*** Raw data ***
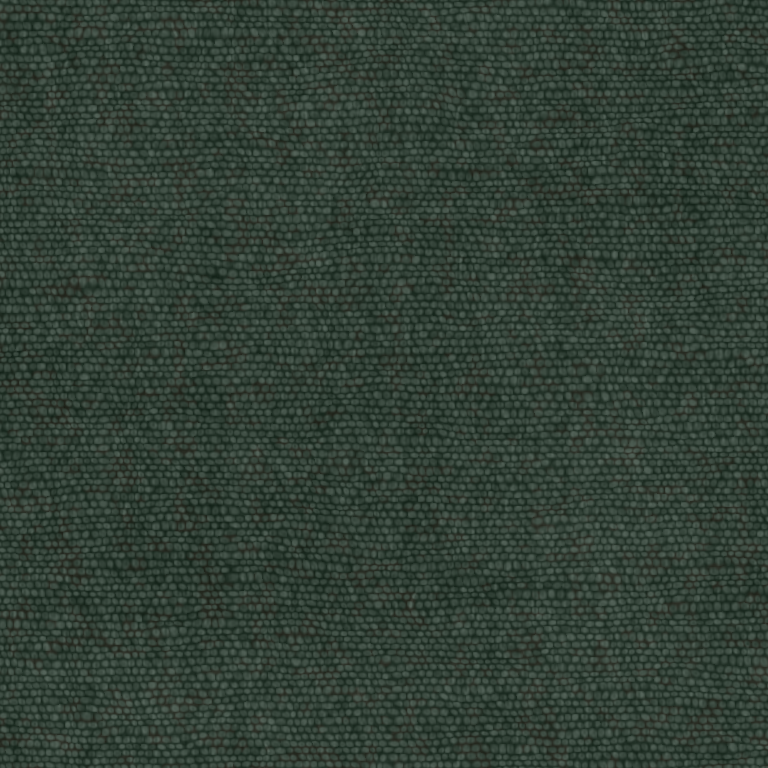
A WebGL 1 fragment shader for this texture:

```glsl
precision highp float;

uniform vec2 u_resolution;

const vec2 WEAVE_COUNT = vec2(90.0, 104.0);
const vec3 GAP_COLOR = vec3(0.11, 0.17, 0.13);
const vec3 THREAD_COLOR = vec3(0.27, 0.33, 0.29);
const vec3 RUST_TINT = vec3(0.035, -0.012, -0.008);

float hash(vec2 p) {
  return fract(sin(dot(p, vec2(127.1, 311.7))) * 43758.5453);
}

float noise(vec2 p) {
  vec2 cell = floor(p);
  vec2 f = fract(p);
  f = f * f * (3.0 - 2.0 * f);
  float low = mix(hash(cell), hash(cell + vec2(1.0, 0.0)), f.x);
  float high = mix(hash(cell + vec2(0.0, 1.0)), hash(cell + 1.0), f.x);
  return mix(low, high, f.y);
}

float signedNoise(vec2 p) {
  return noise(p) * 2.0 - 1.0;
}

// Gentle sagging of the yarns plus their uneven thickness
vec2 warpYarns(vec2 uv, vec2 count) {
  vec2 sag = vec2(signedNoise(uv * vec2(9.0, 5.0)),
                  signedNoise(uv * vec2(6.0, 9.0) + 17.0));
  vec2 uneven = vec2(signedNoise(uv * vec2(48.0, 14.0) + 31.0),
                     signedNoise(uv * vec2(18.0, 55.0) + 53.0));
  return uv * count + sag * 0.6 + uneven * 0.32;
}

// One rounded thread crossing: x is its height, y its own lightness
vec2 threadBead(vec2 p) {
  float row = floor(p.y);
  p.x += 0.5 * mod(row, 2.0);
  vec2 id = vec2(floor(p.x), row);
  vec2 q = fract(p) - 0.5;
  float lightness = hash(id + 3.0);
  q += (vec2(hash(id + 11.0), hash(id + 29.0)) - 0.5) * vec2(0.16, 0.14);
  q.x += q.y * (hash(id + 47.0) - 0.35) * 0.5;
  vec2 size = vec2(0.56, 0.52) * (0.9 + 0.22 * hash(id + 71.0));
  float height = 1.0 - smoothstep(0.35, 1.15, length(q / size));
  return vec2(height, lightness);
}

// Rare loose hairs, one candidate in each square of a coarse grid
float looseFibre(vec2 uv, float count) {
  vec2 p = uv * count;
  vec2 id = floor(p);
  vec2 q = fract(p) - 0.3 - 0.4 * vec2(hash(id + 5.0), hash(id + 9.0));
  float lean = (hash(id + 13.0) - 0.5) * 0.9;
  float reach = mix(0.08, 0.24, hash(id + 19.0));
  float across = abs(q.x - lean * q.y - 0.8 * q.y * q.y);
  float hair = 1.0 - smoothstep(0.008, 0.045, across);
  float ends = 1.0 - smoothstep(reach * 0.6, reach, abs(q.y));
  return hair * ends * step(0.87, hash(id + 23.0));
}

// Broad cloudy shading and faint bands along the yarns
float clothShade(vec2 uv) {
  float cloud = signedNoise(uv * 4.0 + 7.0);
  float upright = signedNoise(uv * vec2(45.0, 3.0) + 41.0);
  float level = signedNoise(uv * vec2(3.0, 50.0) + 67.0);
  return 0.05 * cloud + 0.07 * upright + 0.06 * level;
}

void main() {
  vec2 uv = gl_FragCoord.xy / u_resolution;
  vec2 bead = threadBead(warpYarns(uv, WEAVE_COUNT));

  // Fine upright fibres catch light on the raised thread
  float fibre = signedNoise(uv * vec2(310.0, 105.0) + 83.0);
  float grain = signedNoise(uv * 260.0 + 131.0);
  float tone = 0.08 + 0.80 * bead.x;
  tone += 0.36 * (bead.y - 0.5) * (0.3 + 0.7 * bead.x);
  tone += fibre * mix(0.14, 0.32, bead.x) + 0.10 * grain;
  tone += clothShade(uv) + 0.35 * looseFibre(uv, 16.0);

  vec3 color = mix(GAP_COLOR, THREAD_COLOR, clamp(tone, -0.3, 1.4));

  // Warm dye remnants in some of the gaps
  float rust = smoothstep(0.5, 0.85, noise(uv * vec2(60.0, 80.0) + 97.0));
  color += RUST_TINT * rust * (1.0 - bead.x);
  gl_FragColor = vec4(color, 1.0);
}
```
***
Required action: All lines above are to be restated word for word, with pictures excluded.

Answer to this problem:
A WebGL 1 fragment shader for this texture:

```glsl
precision highp float;

uniform vec2 u_resolution;

const vec2 WEAVE_COUNT = vec2(90.0, 104.0);
const vec3 GAP_COLOR = vec3(0.11, 0.17, 0.13);
const vec3 THREAD_COLOR = vec3(0.27, 0.33, 0.29);
const vec3 RUST_TINT = vec3(0.035, -0.012, -0.008);

float hash(vec2 p) {
  return fract(sin(dot(p, vec2(127.1, 311.7))) * 43758.5453);
}

float noise(vec2 p) {
  vec2 cell = floor(p);
  vec2 f = fract(p);
  f = f * f * (3.0 - 2.0 * f);
  float low = mix(hash(cell), hash(cell + vec2(1.0, 0.0)), f.x);
  float high = mix(hash(cell + vec2(0.0, 1.0)), hash(cell + 1.0), f.x);
  return mix(low, high, f.y);
}

float signedNoise(vec2 p) {
  return noise(p) * 2.0 - 1.0;
}

// Gentle sagging of the yarns plus their uneven thickness
vec2 warpYarns(vec2 uv, vec2 count) {
  vec2 sag = vec2(signedNoise(uv * vec2(9.0, 5.0)),
                  signedNoise(uv * vec2(6.0, 9.0) + 17.0));
  vec2 uneven = vec2(signedNoise(uv * vec2(48.0, 14.0) + 31.0),
                     signedNoise(uv * vec2(18.0, 55.0) + 53.0));
  return uv * count + sag * 0.6 + uneven * 0.32;
}

// One rounded thread crossing: x is its height, y its own lightness
vec2 threadBead(vec2 p) {
  float row = floor(p.y);
  p.x += 0.5 * mod(row, 2.0);
  vec2 id = vec2(floor(p.x), row);
  vec2 q = fract(p) - 0.5;
  float lightness = hash(id + 3.0);
  q += (vec2(hash(id + 11.0), hash(id + 29.0)) - 0.5) * vec2(0.16, 0.14);
  q.x += q.y * (hash(id + 47.0) - 0.35) * 0.5;
  vec2 size = vec2(0.56, 0.52) * (0.9 + 0.22 * hash(id + 71.0));
  float height = 1.0 - smoothstep(0.35, 1.15, length(q / size));
  return vec2(height, lightness);
}

// Rare loose hairs, one candidate in each square of a coarse grid
float looseFibre(vec2 uv, float count) {
  vec2 p = uv * count;
  vec2 id = floor(p);
  vec2 q = fract(p) - 0.3 - 0.4 * vec2(hash(id + 5.0), hash(id + 9.0));
  float lean = (hash(id + 13.0) - 0.5) * 0.9;
  float reach = mix(0.08, 0.24, hash(id + 19.0));
  float across = abs(q.x - lean * q.y - 0.8 * q.y * q.y);
  float hair = 1.0 - smoothstep(0.008, 0.045, across);
  float ends = 1.0 - smoothstep(reach * 0.6, reach, abs(q.y));
  return hair * ends * step(0.87, hash(id + 23.0));
}

// Broad cloudy shading and faint bands along the yarns
float clothShade(vec2 uv) {
  float cloud = signedNoise(uv * 4.0 + 7.0);
  float upright = signedNoise(uv * vec2(45.0, 3.0) + 41.0);
  float level = signedNoise(uv * vec2(3.0, 50.0) + 67.0);
  return 0.05 * cloud + 0.07 * upright + 0.06 * level;
}

void main() {
  vec2 uv = gl_FragCoord.xy / u_resolution;
  vec2 bead = threadBead(warpYarns(uv, WEAVE_COUNT));

  // Fine upright fibres catch light on the raised thread
  float fibre = signedNoise(uv * vec2(310.0, 105.0) + 83.0);
  float grain = signedNoise(uv * 260.0 + 131.0);
  float tone = 0.08 + 0.80 * bead.x;
  tone += 0.36 * (bead.y - 0.5) * (0.3 + 0.7 * bead.x);
  tone += fibre * mix(0.14, 0.32, bead.x) + 0.10 * grain;
  tone += clothShade(uv) + 0.35 * looseFibre(uv, 16.0);

  vec3 color = mix(GAP_COLOR, THREAD_COLOR, clamp(tone, -0.3, 1.4));

  // Warm dye remnants in some of the gaps
  float rust = smoothstep(0.5, 0.85, noise(uv * vec2(60.0, 80.0) + 97.0));
  color += RUST_TINT * rust * (1.0 - bead.x);
  gl_FragColor = vec4(color, 1.0);
}
```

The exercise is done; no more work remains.